By Mike Miles
August 18th, 2014 | TSP withdrawal
Q. What happens if the down payment made is less than the amount of a TSP residential loan? Would the borrower have to claim the difference as a withdrawal and pay the penalty and claim as income?
A. I don’t believe that there is a requirement to commit the entire loan to the down payment, but you should consult your tax preparer to be sure.
August 1st, 2014 | Investing
Q. I have three IRA accounts and I turned 70 in March. Do I combine the three to figure the required withdrawal? What would the tax be if I do a lump-sum withdrawal from all three?
A. You must obey the aggregations rules for calculating your IRA RMD spelled out in IRS Publication 590. The taxable portion of each withdrawal will be added to your tax return as ordinary income for the year, where the tax you owe on the withdrawal will be calculated. Whoever prepares your tax return for the year of the withdrawal is responsible for making sure that it is done right.
August 1st, 2014 | TSP withdrawal
Q. I am 50 and I retired as a firefighter (Special Category) on Dec. 31, 2013, with 25 years and 10 months of service. I want to withdraw my TSP but I’m being told by TSP that they withhold 20 percent for taxes and my accountant is telling me that I will have to pay 10 percent for a penalty because I retired early. I looked into the IRS publications 575 and 721 and they state I don’t get charged a penalty. Read the rest of this entry »
July 31st, 2014 | TSP withdrawal
Q. Is there a way I can get federal taxes deducted from my TSP withdrawals. I am currently receiving a monthly payment.
A. Yes. Use form TSP-78: https://www.tsp.gov/PDF/formspubs/tsp-78.pdf.
July 30th, 2014 | TSP withdrawal
Q. I want to pay off a few student loans before I retire from the military. I want to use my TSP to do so. Should I convert my TSP to a Roth IRA so I can avoid the heavy withdrawal fees?
A. There are no fees for withdrawing money from the TSP. All withdrawals from the TSP (except contributions you made from tax-free combat pay) will be subject to income taxation and, unless you qualify for one of the exceptions listed on Page 7 of the notice at https://www.tsp.gov/PDF/formspubs/tsp-536.pdf, any withdrawal you take before reaching age 59-1/2 will be subject to the IRS’ early withdrawal penalty. You should seek advice from a CPA before proceeding with this. You might want to consider taking a TSP loan to pay off the student loans, instead.
July 29th, 2014 | Investing
Q. I am a retired federal employee since July 1, 2011. Because of the IRS rules regarding RDA if you’re 70-1/2 years old. I decided to withdraw an annuity of $1,500 each month. What is the best investment as to where to put my $1,500. By the way, this amount is below the 4 percent commonly used by retirees as a yardstick.
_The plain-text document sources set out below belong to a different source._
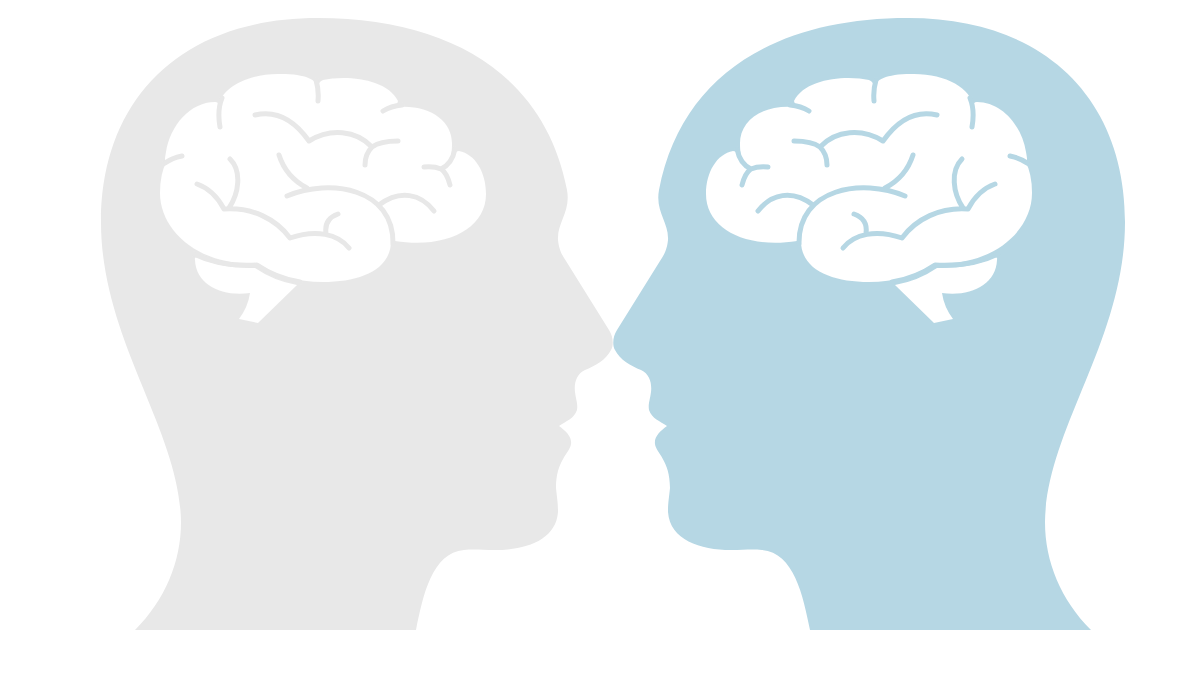
<!DOCTYPE html>
<html lang="en">
<head>
<meta charset="utf-8">
<title>Two minds face to face</title>
<style>
:root { --paper: #ffffff; --grey: #e8e8e8; --blue: #b6d7e4; }
html, body { margin: 0; overflow: hidden; background: var(--paper); }
svg { display: block; width: 1200px; height: 685px; }
.person-grey { color: var(--grey); }
.person-blue { color: var(--blue); }
.head { fill: currentColor; }
.lobes { fill: var(--paper); }
.folds { fill: none; stroke: currentColor; stroke-width: 5; stroke-linecap: round; stroke-linejoin: round; }
</style>
</head>
<body>
<svg viewBox="0 0 1200 685" role="img" aria-label="Two head profiles with brains, touching nose to nose">
  <defs>
    <path id="head" class="head" d="M135 630C165 600 181 562 181 522C180 430 101 340 101 222C101 100 180 18 318 18C450 18 545 75 567 190C571 212 557 222 558 240C559 250 562 255 566 261L609 330C613 336 614 345 611 350C606 360 595 366 585 370C576 374 574 384 575 392C576 400 578 404 577 410C574 419 566 421 559 426C566 431 572 437 571 444C570 453 556 460 556 488C557 498 558 503 558 512C556 540 526 550 495 550C482 550 474 549 464 550C432 553 423 595 416 630Z"/>
    <g id="brain">
      <g class="lobes">
        <path id="cerebrum" d="M167 161C164 161 165 158 166 152C170 126 190 102 215 102Q219 102 219 107C220 88 248 73 281 74C306 74 317 80 318 88Q318 82 323 80C345 75 387 78 398 101L396 107C430 104 453 121 452 145Q452 149 451 158Q454 151 459 151C475 154 486 172 486 194C486 229 446 249 395 241L391 241C391 270 360 282 323 282C297 282 277 276 257 263C203 267 160 233 160 193Q160 173 167 161Z"/>
        <path id="cerebellum" d="M195 260Q194 256 199 258Q224 269 255 268Q274 281 297 285L258 323L239 319Q248 307 250 293C222 297 196 285 195 260Z"/>
      </g>
      <g class="folds">
        <path d="M165 163Q172 158 182 156M220 127Q217 110 222 98M318 101Q319 90 316 80M383 111Q391 106 402 105M450 185Q447 173 441 169Q434 166 424 167M441 169Q452 164 455 149"/>
        <path d="M255 115C280 109 297 124 309 141C330 128 356 130 372 147Q380 141 398 141M372 147Q365 154 365 165"/>
        <path d="M279 155Q286 177 307 188M287 196C330 178 394 188 393 244M379 205C400 189 421 194 434 211"/>
        <path d="M197 184Q214 190 224 209C252 207 276 219 290 238C316 229 338 234 349 248M326 233Q324 219 338 214M230 159C242 171 239 193 229 208"/>
        <path d="M194 254Q220 267 257 265Q276 278 300 282"/>
      </g>
    </g>
  </defs>
  <g class="person-grey">
    <use href="#head"/>
    <use href="#brain"/>
  </g>
  <g class="person-blue">
    <use href="#head" transform="translate(1226 0) scale(-1 1)"/>
    <use href="#brain" transform="translate(1192 0) scale(-1 1)"/>
  </g>
</svg>
</body>
</html>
A. You should invest the money in the safest place that is highly likely to produce a sequence of periodic investment returns that will support your future financial goals. If you’re not sure what that is, I suggest that you put the money in the bank and contact me for help.
July 28th, 2014 | FERS
Q. I’ve read about the Social Security reduction if your income is above a certain amount. Does the calculation for that amount include the FERS pension and TSP annuity payments? In other words, does the Social Security Administration consider my pension and TSP payout to be “income” they will reduce against? Or is the reduction only against “wages” from actual employment income after you reach Social Security retirement age? Read the rest of this entry »
July 24th, 2014 | TSP withdrawal
Q. I want to make a one-time partial withdrawal from my TSP account. I realize this withdrawal is subject to the Virginia state and federal income taxes. Who should I contact to learn how much taxes, both federal and state, I have to pay?
A. The withholding requirements are listed in the table on Page 3 of the notice at https://www.tsp.gov/PDF/formspubs/tsp-536.pdf. You won’t know how much tax you’ll actually owe until you file your tax returns for the year, however.
July 21st, 2014 | TSP withdrawal
Q. How much is the TSP taxed upon retirement if pulled out all at once, and how does that affect you’re end-of-year taxes at the end of that year?
A. Your withdrawal will be subject to a 20 percent mandatory federal tax withholding and the amount of your withdrawal will be added to your tax return for the year as ordinary income. The withholding is considered a deposit against your federal tax liability for the year.
June 24th, 2014 | TSP withdrawal
Q. I understand TSP withdrawals will be taxed as regular income come tax time.
However, when one takes/chooses monthly TSP payments upon retirement, are
taxes taken out of these payments? In other words, when I run the TSP
calculator, understanding it is only an estimate, can I expect these
payments to be lower due to taxes being taken out? Read the rest of this entry »